Not long before the release of NEXT, I had put the finishing touches on the base I was most proud of up to that point, an orange, multi-level base situated on a mild and picturesque desert planet in the Eissentam galaxy. It was, I think, the seventh base I had created since Foundation v1.1 introduced base building to the game. (Before NEXT, players could have only one base at a time, and they had to be situated at the one-room starter bases randomly speckling the surface of viable planets (which are now the base computers you may have stumbled upon, oddly just sitting in the middle of a field.)) Since I knew that this lovely base may end up at the bottom of an ocean ( [Narrator]: “It did…” ), I decided to make a brief video tour of the place, to remember it by.
Incidentally, when NEXT landed, I restarted the game anew back in the Euclid galaxy, wanting to stay “closer to the action,” what with the multiplayer component having been notably extended. Just a few weeks ago, I dusted off this Eissentam save and have been playing in that galaxy primarily, working to upgrade everything with the new hardware and systems brought by NEXT, Beyond, and the other upgrades. After sitting dormant for a year and a half, I have relocated this base to a current planet (a base capability that came with NEXT) and am exploring outwards from there. Seeing this base reappear in the current game was quite a moment of nostalgia, I can tell you.
I hope you enjoy the little tour of my base in the last days of the Atlas Rises era.
A Quick and Dirty Tour of My Extreme Ice-World Base
Nearly six months ago I happened upon an extremely harsh winter world, unique in its near total lack of flora and fauna. It’s all ice and storms and wild ribbons of stone meandering across its frozen surface. It struck me to such a degree that I built a base and made it my home. It feels like a real survival outpost in a lonely corner of the galaxy.
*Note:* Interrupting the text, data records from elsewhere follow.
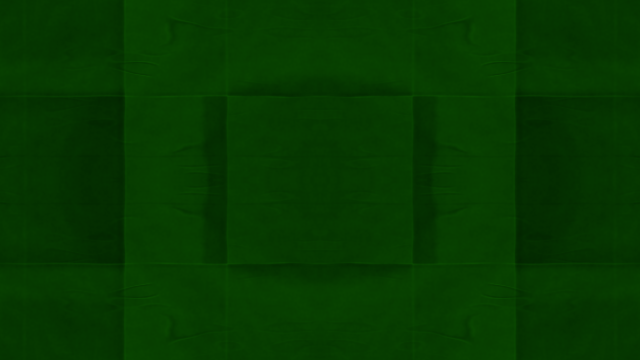
Write a Shadertoy shader that draws this texture.

```glsl
// Dark green paper that was folded into panels and opened again: one tile,
// mirrored about both middle axes so that all four borders join seamlessly.
// Panel shading, fold lines and gradient-noise wrinkles add up to one tone.

vec2 randomGradient(vec2 cell) {
    float angle = 6.2832 * fract(sin(dot(cell, vec2(127.1, 311.7))) * 43758.5);
    return vec2(cos(angle), sin(angle));
}

float gradientNoise(vec2 p) {
    vec2 i = floor(p), f = fract(p);
    vec2 u = f * f * f * (f * (f * 6.0 - 15.0) + 10.0);
    vec2 e = vec2(1.0, 0.0);
    float low = mix(dot(randomGradient(i), f),
                    dot(randomGradient(i + e), f - e), u.x);
    float high = mix(dot(randomGradient(i + e.yx), f - e.yx),
                     dot(randomGradient(i + 1.0), f - 1.0), u.x);
    return mix(low, high, u.y);
}

float paperHeight(vec2 p) {
    float sum = 0.0, amplitude = 0.5;
    for (int octave = 0; octave < 5; octave++) {
        sum += amplitude * gradientNoise(p);
        p = mat2(1.6, 1.2, -1.2, 1.6) * p + 7.3;
        amplitude *= 0.55;
    }
    return sum;
}

// Soft line of half width w around distance zero
float softLine(float d, float w) {
    return exp(-d * d / (w * w));
}

// Lit crest and dark flank of a paper fold
float foldRelief(float d) {
    return 0.045 * softLine(d, 0.0024) - 0.024 * softLine(d - 0.007, 0.005);
}

void mainImage(out vec4 fragColor, in vec2 fragCoord) {
    // Mirrored coordinates, 0 at the middle and 0.5 at the borders
    vec2 q = abs(fragCoord / iResolution.xy - 0.5);
    vec2 p = q * vec2(1.78, 1.0);
    float x = q.x + 0.002 * gradientNoise(vec2(3.7, p.y * 14.0));
    float y = q.y + 0.005 * gradientNoise(vec2(p.x * 9.0, 8.4)) - 0.002;
    float rough = paperHeight(p * 9.0);

    // Panel masks
    float pastInner = smoothstep(0.1435, 0.1465, x);
    float pastOuter = smoothstep(0.3035, 0.3065, x);
    float pastRow = smoothstep(0.2265, 0.2315, y);

    // Middle row: plain centre, lens-shaped side shadow, dark outer panel
    float centre = 0.217 + 0.020 * smoothstep(0.03, 0.14, x)
                 + 0.008 * smoothstep(0.1, 0.2, y);
    float lensEdge = 0.181 - 0.3 * (y - 0.17) * (y - 0.17) - 0.015 * rough;
    float sideShadow = 1.0 - smoothstep(lensEdge - 0.005, lensEdge + 0.009, x);
    float side = 0.236 + 0.010 * softLine(x - 0.25, 0.05) - 0.042 * sideShadow;
    float outer = 0.177 + 0.036 * smoothstep(0.31, 0.48, x)
                - 0.016 * softLine(y - 0.23, 0.035);
    float middleRow = mix(mix(centre, side, pastInner), outer, pastOuter);

    // End rows: arched shadow on the centre panel, bright sides
    float archDepth = 0.035 + 0.055 * max(1.0 - x * x / 0.021, 0.0);
    float arch = 1.0 - smoothstep(0.0, archDepth, y - 0.23 + 0.03 * rough);
    float endCentre = 0.247 - 0.048 * arch - 0.020 * smoothstep(0.34, 0.48, y);
    float endSide = 0.249 - 0.012 * softLine(x - 0.18, 0.03);
    float ridge = 0.33 + 0.02 * gradientNoise(vec2(p.x * 6.0, 2.6));
    float endOuter = 0.212 + 0.024 * smoothstep(0.23, 0.26, y)
                   * (1.0 - smoothstep(ridge - 0.01, ridge + 0.02, y))
                   - 0.016 * softLine(x - 0.305, 0.025);
    float endRow = mix(mix(endCentre, endSide, pastInner), endOuter, pastOuter);
    float tone = mix(middleRow, endRow, pastRow);

    // Fold lines, worn unevenly along their length
    float wear = 0.7 + 0.9 * gradientNoise(p * 13.0 + 5.0);
    tone += wear * (foldRelief(y - 0.229) + 0.6 * foldRelief(x - 0.145)
                  + 0.7 * foldRelief(x - 0.305));
    tone += 0.016 * wear * (softLine(x - 0.461, 0.003) - softLine(y - 0.063, 0.003));

    // Broad dents and small crumples, lit from one side
    tone += 0.046 * (rough - paperHeight(p * 9.0 + vec2(0.10, 0.16)));
    tone += 0.016 * gradientNoise(p * 5.0 + 2.0);

    // Short level creases, strongest on the side panels
    float bend = gradientNoise(vec2(p.x * 7.0, p.y * 26.0) + 4.0);
    float creased = smoothstep(0.0, 0.35, gradientNoise(p * 8.0 + 11.0));
    float crumpled = 0.3 + softLine(q.x - 0.25, 0.06);
    tone += 0.030 * creased * crumpled * (softLine(bend, 0.05) - softLine(bend - 0.12, 0.07));

    // Paper grain
    tone += 0.009 * gradientNoise(p * 110.0) + 0.006 * gradientNoise(p * 55.0 + 3.0);

    // Deep green ink
    fragColor = vec4(tone * tone * 0.45, tone, 0.0, 1.0);
}
```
I’ve decided to pick up and move to warmer climes on a mountainous, desert planet around 50,000 lightyears away, but before I do, I have taken a very quick and dirty video (camera pointed at the screen, I’m afraid) of the place to remember it by.
I’ve never really seen another world like this one.